After a successful season that culminated in loss to the San Antonio Spurs in the Western Conference Semifinals, the Golden State Warriors’ front office is already looking forward to next year.
So is the dedicated fan base. After sticking by the franchise during its years of futility, the faithful hordes that packed Oracle Arena this postseason were rewarded with some of the most entertaining basketball the NBA has put on display in the past 20 years. Suddenly the rest of the country was experiencing the unique excitement that can only be felt when Stephen Curry steps back behind the three-point line and hoists a jumper. When the ball went through the hoop they shook their heads and smiled in amazement with the people of Northern California who had already seen 82 games worth of the exact same scene, although the latter were likely smiling as they thought about the state of the franchise moving forward.
Make no mistake, the future is bright for the Golden State Warriors. Arguably as bright as its ever been for this franchise, and that’s saying something considering the talent that has passed through Oakland at one point or another.

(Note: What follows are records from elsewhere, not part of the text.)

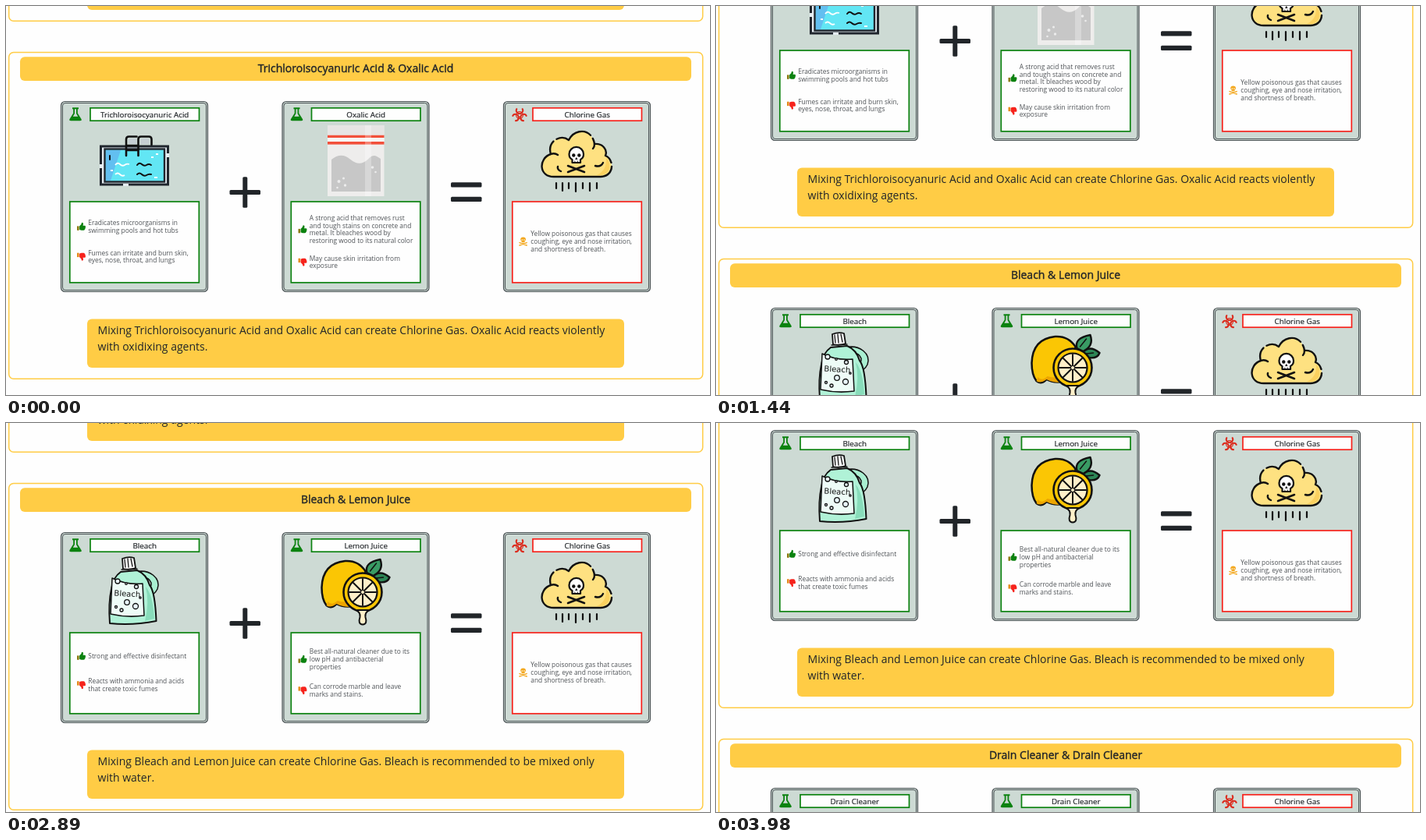
Recreate the animation shown at these times as an HTML page. Size 902 px wide and 499 px high, loop 4.05 s.

```html
<!DOCTYPE html>
<html lang="en">
<head>
<meta charset="utf-8">
<title>Dangerous mixtures</title>
<style>
  html, body { margin: 0; width: 100%; height: 100%; overflow: hidden; background: #fefefe; }
  svg { display: block; width: 100%; height: 100%; overflow: hidden; font-family: "Open Sans", sans-serif; fill: #212529; }
  .head { font-size: 14px; text-anchor: middle; stroke: #212529; stroke-width: .4px; }
  .name { font-size: 9.8px; text-anchor: middle; stroke: #212529; stroke-width: .2px; }
  .note { font-size: 8.4px; fill: #505458; }
  .caption { font-size: 14px; }
  .ink { fill: none; stroke: #111; stroke-width: 2.4px; stroke-linecap: round; stroke-linejoin: round; }
</style>
</head>
<body>
<svg><g id="page"></g></svg>
<script>
const YELLOW = '#ffcc45', GREEN = '#0b820f', RED = '#f6231c', CARD = '#cddad4', DARK = '#212529', EDGE = '#4a5154';
const PITCH = 459, COLUMN = 283.5;

const rect = (x, y, w, h, fill, more = '') =>
  `<rect x="${x}" y="${y}" width="${w}" height="${h}" fill="${fill}" ${more}/>`;
const circle = (x, y, r, fill, more = '') =>
  `<circle cx="${x}" cy="${y}" r="${r}" fill="${fill}" ${more}/>`;
const path = (d, fill = 'none', more = '') => `<path d="${d}" fill="${fill}" ${more}/>`;
const ink = (d, fill = 'none', width = 2.4) =>
  `<path class="ink" d="${d}" style="fill:${fill};stroke-width:${width}px"/>`;
const text = (cls, x, y, s) => `<text class="${cls}" x="${x}" y="${y}">${s.replace('&', '&amp;')}</text>`;
const group = (transform, body) => `<g transform="${transform}">${body}</g>`;

// Small icons
const flask = () =>
  path('M85 130.3h8v2h-1.2v5.2l4.7 7.6q1 2.2-1.6 2.2h-11.8q-2.6 0-1.6-2.2l4.7-7.6v-5.2h-1.2z', GREEN) +
  path('M88 132.3h2v5.8l2.2 3.6h-6.4l2.2-3.6z', CARD);

const biohazard = () => {
  const arm = path('M-3.2-8.6A4.1 4.1 0 1 0 3.2-8.6', 'none', 'stroke="#dc2a1c" stroke-width="2"') +
    path('M0-3V0', 'none', 'stroke="#dc2a1c" stroke-width="1.6"');
  return group('translate(91 140)',
    [0, 120, 240].map(a => group(`rotate(${a})`, arm)).join('') +
    circle(0, 0, 4.4, 'none', 'stroke="#dc2a1c" stroke-width="1.2"') + circle(0, 0, 1.2, CARD));
};

const thumb = (y, up) => group(`translate(91 ${y}) scale(1 ${up ? 1 : -1})`,
  rect(0, -.6, 2.6, 5.4, up ? '#8a7a10' : '#e58a1c') +
  path('M3.1-.6L5.4-3Q5.6-5.2 6.8-5.2Q8.4-5 8-2.8L7.5-1.2H10Q11.3-1 10.9.6Q11 1.6 10.5 2.2Q10.5 3.4 9.8 3.7Q9.6 4.8 8.4 4.8H6Q4.5 4.7 3.1 3.8z', up ? GREEN : RED));

const poison = y => group(`translate(95.6 ${y})`,
  path('M-4.6 1.6L4.6 5M4.6 1.6L-4.6 5', 'none', 'stroke="#f3a81f" stroke-width="1.5" stroke-linecap="round"') +
  path('M-3.4-2.4A3.4 3.1 0 0 1 3.4-2.4Q3.3-.8 2-.2V1.3H-2V-.2Q-3.3-.8-3.4-2.4z', '#f3a81f') +
  circle(-1.3, -2, .8, '#fff') + circle(1.3, -2, .8, '#fff'));

// Illustrations
const pool = () =>
  rect(121.5, 180, 86, 49, '#e6eef3', 'stroke="#20262e" stroke-width="3"') +
  rect(126.5, 183.5, 76.5, 42, '#62e6f4', 'stroke="#20262e" stroke-width="2.4"') +
  path('M128 185h19l-13 39h-6z', '#62bff0') +
  rect(120, 203, 3, 5, '#e6eef3') + rect(206, 189, 3, 5, '#e6eef3') + rect(150, 228, 7, 3, '#e6eef3') +
  ink('M154 192V171q0-3.5 3.5-3.5h10M169.5 192V171q0-3.5 3.5-3.5h10q3.5 0 3.5 3.5v7M154 179h15.5M154 185h15.5', 'none', 2.6) +
  path('M157 177v-4q0-3 3-3h7v7zM172.5 177v-4q0-3 3-3h5q3 0 3 3v4z', '#c5ced3') +
  ink('M168 204q3-4 6-1t6 1 6 0M168 216q3-3 6 0t6 1 6-1M133 192v5', 'none', 2) +
  path('M140 204q3-4 6-1t6 1 6-1M140 216q3-3 6 0t6 1M186 194h3M192 190h3M134 211h3M190 220h4', 'none', 'stroke="#fff" stroke-width="1.8"');

const bag = () =>
  rect(128.5, 153, 72.5, 91, '#eeedec') +
  rect(128.5, 165.5, 72.5, 3.6, '#f2503b') + rect(128.5, 169.1, 72.5, 5, '#f8f6f5') +
  rect(128.5, 174, 72.5, 3.6, '#f2503b') + rect(128.5, 153, 72.5, 12.5, '#e6e5e4') +
  path('M133.5 197C142 190 150 190 158 197S174 203 181 196S191 193 196.5 196V238H133.5z', '#c7c7c7') +
  rect(176.5, 153, 8, 91, '#fff', 'opacity=".28"') +
  [[143, 225, 2], [149, 221, 1.5], [141, 233, 1.3], [151, 230, 1.7], [186, 207, 1.8], [190, 213, 1.3]]
    .map(([x, y, r]) => circle(x, y, r, '#ececec')).join('');

const cloud = () => {
  const shape = 'M136 219C115 220 115 195 131 190C126 173 144 164 154 172C162 156 184 157 187 177C198 176 204 185 201 192C213 197 212 219 195 219z';
  const drops = [[138, 234], [146, 237], [154, 234], [163, 238], [172, 234], [181, 237], [190, 234]];
  return path(shape, '#fee181') +
    path('M202 195C209 201 208 216 195 217H190Q203 211 202 195z', '#fbd15f') +
    `<path class="ink" d="${shape}" stroke-dasharray="62 5 50 5 44 5 90 5"/>` +
    ink('M131 190q5-2 9 1M187 177q0 4-2 6M188 205q7 2 10-4M140 206q-1 4 4 6') +
    drops.map(([x, y]) => ink(`M${x} 227V${y}`, 'none', 2.2)).join('') +
    ink('M153 205L174 213M174 205L153 213', 'none', 2.6) +
    ink('M154.5 190A9.2 9 0 0 1 173 190Q173 195 169 197V201H158.5V197Q154.5 195 154.5 190z', '#fff', 2.2) +
    circle(160.3, 191.5, 2.2, '#111') + circle(167.3, 191.5, 2.2, '#111') +
    path('M163.8 194.5l1.2 2h-2.4zM161.8 198.5v2M165.5 198.5v2', '#111', 'stroke="#111" stroke-width=".8"');
};

const bleach = () =>
  ink('M166 173C184 169 199 181 194 195Q190 203 182 204L180 196Q187 193 186 187Q183 178 170 180z', '#a9efd1', 1.5) +
  ink('M147 173L168 171Q180 176 184 190Q191 198 192.5 236Q162 242 133 239Q131 213 135 195Q137 180 147 173z', '#b0f2d7', 2) +
  path('M179 192Q188 202 190 233L178 236Q184 212 179 192z', '#88dcba') +
  group('translate(1 2)',
    ink('M148 154Q156 151 163 153L165 166Q157 169 149 167z', '#fff', 1.8) +
    ink('M151 155l1 10M155 154l1 11M159 154l2 10M147 168l20-1', 'none', 1.3)) +
  ink('M136 181Q154 190 175 188L177 229Q155 232 134 227z', '#eefcf7', 1.5) +
  [[143, 185, 3], [167, 192, 2.5], [155, 212, 3.3], [166, 217, 3.5], [141, 218, 1.5], [148, 222, 2], [172, 206, 1.2], [154, 188, 1.3]]
    .map(([x, y, r]) => circle(x, y, r, '#e8f6fb', 'stroke="#111" stroke-width="1.3"')).join('') +
  group('rotate(3 156 201)', '<text x="138.5" y="204.5" font-family="\'DejaVu Sans\', sans-serif" font-size="10" fill="#111">Bleach</text>');

const lemon = () => {
  const cx = 173.5, cy = 199;
  const spokes = [0, 45, 90, 135].map(a =>
    group(`rotate(${a} ${cx} ${cy})`, ink(`M${cx - 17} ${cy}H${cx + 17}`, 'none', 2))).join('');
  return ink('M127 216Q121 208 121 193Q122 162 151 159Q168 158 177 172L173 214Q152 221 140 214Q133 221 127 216z', '#fbc604', 2.5) +
    path('M129 211Q134 217 141 210Q155 214 168 208L170 217Q151 220 140 214Q132 220 127 216z', '#eda500') +
    ink('M179 174Q175 161 196 157Q201 171 187 178z', '#399b64') +
    ink('M186 180Q195 169 208 180Q205 188 193 186z', '#2d8656') +
    ink('M183 172l8-10M191 181l9-1', 'none', 1.5) +
    circle(cx, cy, 24.5, '#fbc604', 'stroke="#111" stroke-width="2.6"') +
    circle(cx, cy, 18.5, '#fff0c9', 'stroke="#111" stroke-width="2.2"') + spokes +
    circle(cx, cy, 2.5, '#fff0c9', 'stroke="#111" stroke-width="1"') +
    ink('M165 222Q171 225 170 231Q167 240 173.5 240.5Q180 240 177 231Q176 225 182 222z', '#fff0c9', 2);
};

// Page parts
const note = ({ y, lines, icon }) => icon(y) + lines.map((s, i) =>
  text('note', 105.3, y + (i - (lines.length - 1) / 2) * 9.8 + 3, s)).join('');
const good = (y, ...lines) => ({ y, lines, icon: c => thumb(c, true) });
const bad = (y, ...lines) => ({ y, lines, icon: c => thumb(c, false) });
const toxic = (y, ...lines) => ({ y, lines, icon: poison });

const card = ({ name, art, notes = [], color = GREEN, badge = flask }, column) =>
  group(`translate(${column * COLUMN} 0)`,
    rect(70.5, 122.5, 188, 244, CARD, `rx="5" stroke="${EDGE}" stroke-width="1.2"`) +
    rect(72.5, 124.5, 184, 240, 'none', `rx="3.5" stroke="${EDGE}"`) +
    badge() +
    rect(108, 130.8, 139.5, 16.4, '#fefefe', `stroke="${color}" stroke-width="1.7"`) +
    text('name', 177.7, 143, name) +
    (art ? art() : '') +
    rect(81.8, 251, 165.5, 103.8, '#fefefe', `stroke="${color}" stroke-width="1.7"`) +
    notes.map(note).join(''));

const gas = {
  name: 'Chlorine Gas', art: cloud, color: RED, badge: biohazard,
  notes: [toxic(302, 'Yellow poisonous gas that causes', 'coughing, eye and nose irritation,', 'and shortness of breath.')]
};

const bar = (x, y, w, h) => rect(x, y, w, h, DARK, 'rx="1.5"');
const operators =
  bar(286.5, 236, 39.5, 6) + bar(303.3, 219.2, 6, 39.5) +
  bar(570, 226.3, 39.5, 6.3) + bar(570, 244.7, 39.5, 6.3);

const section = ({ title = '', cards = [], caption = [] }, index) =>
  group(`translate(0 ${(index - 1) * PITCH})`,
    rect(3.7, 59.5, 889, 418.8, 'none', `rx="6" stroke="${YELLOW}" stroke-width="1.5"`) +
    rect(18, 65.3, 860, 30.6, YELLOW, 'rx="6"') + text('head', 448, 85.3, title) +
    cards.map(card).join('') + operators +
    rect(104, 401.5, 688, 62.6, YELLOW, 'rx="6"') +
    caption.map((s, i) => text('caption', 117.6, 421 + i * 21, s)).join(''));

const sections = [
  {},
  {
    title: 'Trichloroisocyanuric Acid & Oxalic Acid',
    cards: [
      { name: 'Trichloroisocyanuric Acid', art: pool, notes: [
        good(283, 'Eradicates microorganisms in', 'swimming pools and hot tubs'),
        bad(321.5, 'Fumes can irritate and burn skin,', 'eyes, nose, throat, and lungs')] },
      { name: 'Oxalic Acid', art: bag, notes: [
        good(286.5, 'A strong acid that removes rust', 'and tough stains on concrete and', 'metal. It bleaches wood by', 'restoring wood to its natural color'),
        bad(328.5, 'May cause skin irritation from', 'exposure')] },
      gas],
    caption: ['Mixing Trichloroisocyanuric Acid and Oxalic Acid can create Chlorine Gas. Oxalic Acid reacts violently', 'with oxidixing agents.']
  },
  {
    title: 'Bleach & Lemon Juice',
    cards: [
      { name: 'Bleach', art: bleach, notes: [
        good(281, 'Strong and effective disinfectant'),
        bad(318, 'Reacts with ammonia and acids', 'that create toxic fumes')] },
      { name: 'Lemon Juice', art: lemon, notes: [
        good(285, 'Best all-natural cleaner due to its', 'low pH and antibacterial', 'properties'),
        bad(325, 'Can corrode marble and leave', 'marks and stains.')] },
      gas],
    caption: ['Mixing Bleach and Lemon Juice can create Chlorine Gas. Bleach is recommended to be mixed only', 'with water.']
  },
  {
    title: 'Drain Cleaner & Drain Cleaner',
    cards: [{ name: 'Drain Cleaner' }, { name: 'Drain Cleaner' }, gas]
  }
];

const page = document.getElementById('page');
page.innerHTML = sections.map(section).join('');

// Scroll curve: step, distance, speed per step
const curve = [[0, 0, 0], [12, 81, 13.5], [20, 194, 14.3], [32, 362, 11], [41, 441, 8.6], [47, 494, 8.5], [57, 572, 7.5]];
const scrollAt = step => {
  const i = Math.max(1, curve.findIndex(p => p[0] >= step));
  const [x0, y0, v0] = curve[i - 1], [x1, y1, v1] = curve[i];
  const w = x1 - x0, u = (step - x0) / w, r = 1 - u;
  return y0 * r * r * (1 + 2 * u) + y1 * u * u * (3 - 2 * u) + w * u * r * (v0 * r - v1 * u);
};

const LOOP = 4050, LAST = 57;
const shortSteps = new Set([4, 11, 16, 27, 30, 44, 47, 52]);
const keyframes = [];
for (let step = 0, time = 0; step <= LAST; step++) {
  keyframes.push({
    offset: time / LOOP,
    transform: `translateY(${-Math.round(scrollAt(step))}px)`,
    easing: 'steps(1, end)'
  });
  time += step === 0 ? 140 : shortSteps.has(step) ? 60 : 70;
}
keyframes.push({ ...keyframes[LAST], offset: 1 });
page.animate(keyframes, { duration: LOOP, iterations: Infinity });
</script>
</body>
</html>
```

Between Curry’s anointment as a bonafide superstar, Andrew Bogut’s re-emergence as a top five center after struggling through setbacks with his ankle during the regular season, and the overall coming out party that the 2013 playoffs were for Harrison Barnes, this postseason was a seminal moment for the development of this team.
The question now isn’t whether or not they’re set up for success moving forward. Instead, general manager Bob Myers and the front office will have to figure out what the best course of action is in the short term for building on the success that this group has shown they’re capable of.
Looking at the contracts the team has on the books next season and beyond, there isn’t a ton of roster flexibility. Assuming that Andris Biedrins, Richard Jefferson and Brandon Rush exercise their player options and return to the team, the only two players without the Warriors aren’t committed to are arguably two of the most essential contributors to this year’s success: Jarrett Jack and Carl Landry.
Both players bring a skill set to the table that currently can’t be found anywhere else on the roster. Jack is valuable as either a back up point guard or as the initiator of the offense when Mark Jackson wants to play Curry off of the ball, and in addition to his mid-range scoring prowess and ability to get to the hoop, he also averaged 5.6 assists during the regular season. Landry adds a toughness in the post that won’t be easily replaced should he choose to leave (Landry also has a player option for a $4 million, one-year contract extension). His scoring and rebounding are huge for Golden State’s half court offense, and there’s not going to be many available players on the market that can match those traits along with the above average defense that Landry brings. Additionally, Jack and Landry averaged over 25 minutes per game combined in the regular season, so they’d have to be replaced by pieces that can come in and take on a similar workload.
The unfortunate irony is that the Warriors will likely be unable to afford their services precisely because these two played so well in their time with the team. Both players have publicly expressed their desire to stay with the organization, but of course they’re going to test the waters of free agency to see if they can earn more or drive up the price for their services. Jack could be a starter on the right team, and a player of Landry’s ilk could – and should – be making more than the $4 million he’s under contract for based solely on the availability of power forwards that can bring what he brings at both ends of the court.
So what does it mean if both leave and there’s a gaping void on the roster? The news today that Dwight Howard considers Golden State as a possible landing spot if he indeed leaves Lakerland should speak volumes on that issue. With a young coach, a playmaking point guard and an ownership group that isn’t afraid to spend, suddenly the Warriors are viewed around the league as a desirable free agent destination. With a scheduled move to San Francisco on the horizon, the ability to draw in talent based on location alone will surely increase in the next few years.
But the main qualifier for good players making decisions in free agency (at least the ones that you’d want on your team if you’re trying to make a championship run) is finding a team where they have a chance at winning and making a name for themselves in the playoffs. For the first time in a long time, the Golden State Warriors fit the bill. As long as there’s a healthy Stephen Curry on the roster and the young assets around him continue to develop, this will be a competitive team, and that’s attractive to the types of players Myers wants to acquire.
As Myers told Tim Kawakami recently, there’s no longer a sense of desperation permeating through the front office in Oakland. They’re in an a position to improve the roster through minor acquisitions, but since the core talent is already there, there’s no urgency to go out and try to make a big splash in free agency.
So be happy Warriors fans. Good things are happening. You can feel a lot of solid energy coming out of this team…good, positive aura. Now Golden State has to rise above the pressure. Harness the good energy, and block out the bad. If the Warriors feel the circular flow and get on the carousel, we’ll all be grinning like idiots when the threes come raining down.